Matt had fitted four lashing points to the deck of the 101 to secure the Jeep and as a ‘belt and braces’ approach we fitted a big ratchet strap from the Jeep’s back axle down to the 101’s Nato hook, just in case we had to stop suddenly. With everything lashed down we ventured out onto the road and it certainly felt okay. We drove for about 10 miles and both decided the idea worked and it felt powerful enough to tow a trailer as well. Unfortunately we could not try this out as the second Jeep was elsewhere, but instincts were trusted!
‘.... so if we take the wheels off, this should fit here and that should fit there.....’

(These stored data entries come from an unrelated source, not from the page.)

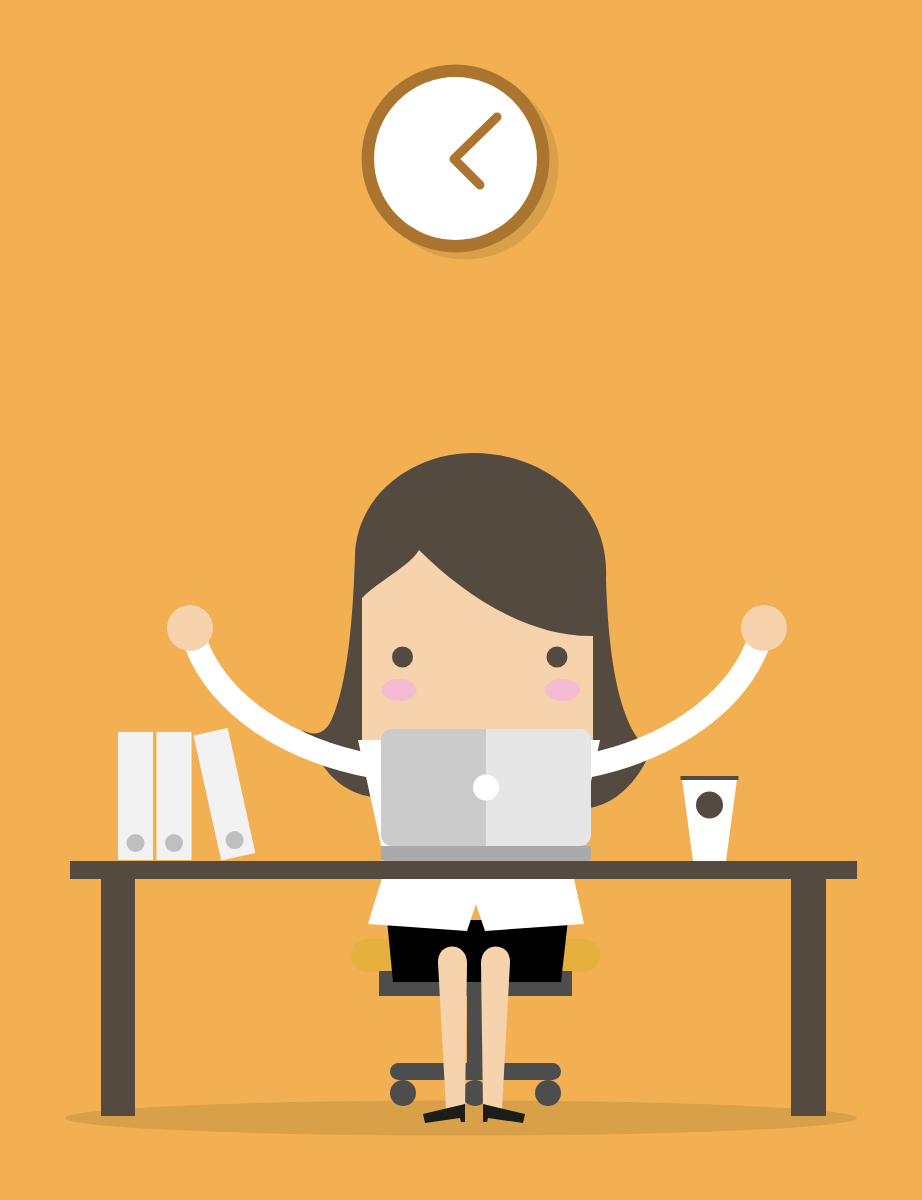
<!DOCTYPE html>
<html lang="en">
<head>
<meta charset="utf-8">
<title>Cheering at the desk</title>
<style>
:root {
  --wall: #f2b052;
  --shadow: #d8a048;
  --clock-rim: #ab752f;
  --hair: #544a40;
  --skin: #f6d2ad;
  --blush: #f4bbd2;
  --metal: #4e4d4d;
  --cushion: #e5b03c;
  --binder: #f2f2f2;
  --binder-dot: #bfbfbf;
  --lid-dark: #cbcbcb;
  --lid-light: #e6e6e6;
  --laptop-base: #aaaaac;
  --white: #fff;
  --black: #000;
  --shoe: #1c1c1b;
}
html, body { margin: 0; overflow: hidden; background: var(--wall); }
svg { display: block; width: 922px; height: 1200px; }
.wall { fill: var(--wall); }
.shadow { fill: var(--shadow); }
.wood, .hair { fill: var(--hair); }
.skin { fill: var(--skin); }
.blush { fill: var(--blush); }
.metal { fill: var(--metal); }
.cushion { fill: var(--cushion); }
.white { fill: var(--white); }
.skirt { fill: var(--black); }
.shoe { fill: var(--shoe); }
.binder { fill: var(--binder); }
.binder-dot { fill: var(--binder-dot); }
.clock-face { fill: var(--white); stroke: var(--clock-rim); stroke-width: 12.5; }
.clock-hands { fill: none; stroke: var(--clock-rim); stroke-width: 9; stroke-linecap: round; stroke-linejoin: round; }
.sleeve { fill: none; stroke: var(--white); stroke-width: 24; }
.lid-dark { fill: var(--lid-dark); }
.lid-light { fill: var(--lid-light); }
.laptop-base { fill: var(--laptop-base); }
</style>
</head>
<body>
<svg viewBox="0 0 922 1200" role="img" aria-label="Woman at an office desk raising both arms under a wall clock">
  <defs>
    <g id="binder">
      <rect class="binder" width="35" height="128"/>
      <circle class="binder-dot" cx="17.5" cy="111" r="9"/>
    </g>
    <clipPath id="lid-shape"><rect x="381" y="729" width="210" height="117" rx="11"/></clipPath>
  </defs>

  <rect class="wall" width="922" height="1200"/>
  <ellipse class="shadow" cx="461" cy="1118" rx="396" ry="17.5"/>

  <g id="clock">
    <circle class="shadow" cx="465" cy="166" r="93.5"/>
    <circle class="clock-face" cx="455.5" cy="158.5" r="87.7"/>
    <path class="clock-hands" d="M497 117L454 159L480 185"/>
  </g>

  <g id="chair">
    <rect class="cushion" x="351" y="939" width="249" height="33" rx="16.5"/>
    <rect class="metal" x="379" y="971" width="193" height="25"/>
    <rect class="metal" x="467" y="990" width="16" height="84"/>
    <rect class="metal" x="390" y="1063" width="171" height="17" rx="8.5"/>
    <circle class="metal" cx="403" cy="1093" r="13"/>
    <circle class="metal" cx="475" cy="1093" r="13"/>
    <circle class="metal" cx="548" cy="1093" r="13"/>
  </g>

  <g id="woman">
    <path class="hair" d="M355 556C356 498 409 453 474 453C545 453 610 504 606 579C608 646 616 708 638 739L648 757C637 781 617 803 590 808L480 780L380 798C354 796 335 784 322 764L318 745L302 730C313 736 324 735 331 721C348 684 353 616 355 556Z"/>
    <path class="skin" d="M362 598C376 583 411 565 419 550C461 592 525 637 593 636V760H362Z"/>
    <circle class="hair" cx="402.500" cy="657" r="10.500"/>
    <circle class="hair" cx="557" cy="657" r="10.500"/>
    <ellipse class="blush" cx="399" cy="690" rx="17.500" ry="11"/>
    <ellipse class="blush" cx="562.500" cy="690" rx="17.500" ry="11"/>

    <path class="sleeve" d="M196 644C220 706 288 750 372 766"/>
    <path class="sleeve" d="M758 644C734 706 666 750 586 766"/>
    <circle class="skin" cx="190" cy="628" r="23"/>
    <circle class="skin" cx="764" cy="628" r="23"/>

    <path class="skirt" d="M387 920H568L561 982H393Z"/>
    <path class="white" d="M358 740H600L572 870L584 924L485 931L476 904L467 931L368 924L382 878V850Z"/>

    <path class="skin" d="M438 963C437 941 467 941 467 963L465 1109H446Z"/>
    <path class="skin" d="M481 963C481 941 511 941 510 963L502 1109H483Z"/>
    <path class="shoe" d="M465 1104V1122H461L460 1118L425 1123L423 1114Z"/>
    <path class="shoe" d="M483 1104V1122H487L488 1118L523 1123L525 1114Z"/>
  </g>

  <g id="laptop">
    <g clip-path="url(#lid-shape)">
      <rect class="lid-dark" x="381" y="729" width="105" height="117"/>
      <rect class="lid-light" x="486" y="729" width="105" height="117"/>
    </g>
    <path class="laptop-base" d="M381 846H591V857Q591 861 587 861H385Q381 861 381 857Z"/>
    <circle class="white" cx="486" cy="787.500" r="13"/>
  </g>

  <g id="binders">
    <use href="#binder" x="118" y="732"/>
    <use href="#binder" x="156.500" y="732"/>
    <use href="#binder" transform="translate(193.500 735.500) rotate(-12.500)"/>
  </g>

  <g id="coffee-cup">
    <path class="white" d="M682 779H737L726 861H693Z"/>
    <rect class="wood" x="680.500" y="776" width="58" height="4"/>
    <circle class="wood" cx="709.500" cy="805" r="13.500"/>
  </g>

  <g id="desk" class="wood">
    <rect x="70" y="861" width="787" height="18"/>
    <rect x="101" y="878" width="34" height="238"/>
    <rect x="791" y="878" width="35" height="238"/>
  </g>
</svg>
</body>
</html>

Having successfully tested the idea we realised that we would either have to always find a convenient four poster ramp, or make some portable ramps to drive the Jeep up into the 101. Andy set too with some lengths of angle iron and the grinder and soon fabricated a pair of ramps about 3 metres long and strong enough to support the weight. A simple peg and hole location system was made and they looked just right. It was a few weeks before we had chance to try them, but when we did they were perfect. So the scene was set this Spring for the big test. With a logistics problem to challenge the best of Quartermasters, both Jeeps and the 101 all came together with the trailer on the morning of departure to Felixstowe Docks. Loading the Willy’s into the back was the most time consuming, but made quicker by using a 3 metre fence post as a jack. This simple lever technique as used by the ancient Egyptians in the building of the Pyramids made wheel removal much quicker. With one lashed down and the tilt back on the only evidence of the cargo was a small bump of the steering wheel mid way down the roof. We hitched the empty trailer up and loaded the second Jeep, a 1943 Ford GPW, onto it and made all secure.
Off to Felixstowe with an all up weight of about 5 tons. We cruised the A14 at 50-60 mph and averaged 18 mpg.
It was a tense first drive up the steep track that links the Matt Savage Overland Preparation Barn to the civilised world outside. I took the first go and opted for second gear, low ratio. With an all up weight of about 4.5 tons we gradually crawled up the track and out onto tarmac. It all seemed fine and we stopped for a quick check of everything relevant and hit the road. First to the M1, then east along the A14. The going was easy. Far easier then I had imagined. We were maintaining a steady 50 - 60 mph, with a Sat Nav confirmed maximum of 63 mph and the whole rig felt totally stable. With its maiden voyage a success we headed for home and were delighted to find that overall we had achieved 18 mpg. I would hazard a guess that in original V8 mode we would have been lucky to get half that. So the ‘Man Maths’ had worked and I now find myself the owner of a very useable and smart 101 GS to have some fun with.
Toby’s 101 is 1976 standard 101 GS 12 volt version.
The 300 Tdi engine was originally fitted by Keith Gott.
It has an uprated AlliSport intercooler and an Optima Red Top Battery fitted in a fabricated battery box under the floor.
Lighting is standard with an extra four KC Daylaghters.
Tyres are Michelin XZY 255/100 x 16s
Toby Savage April 2012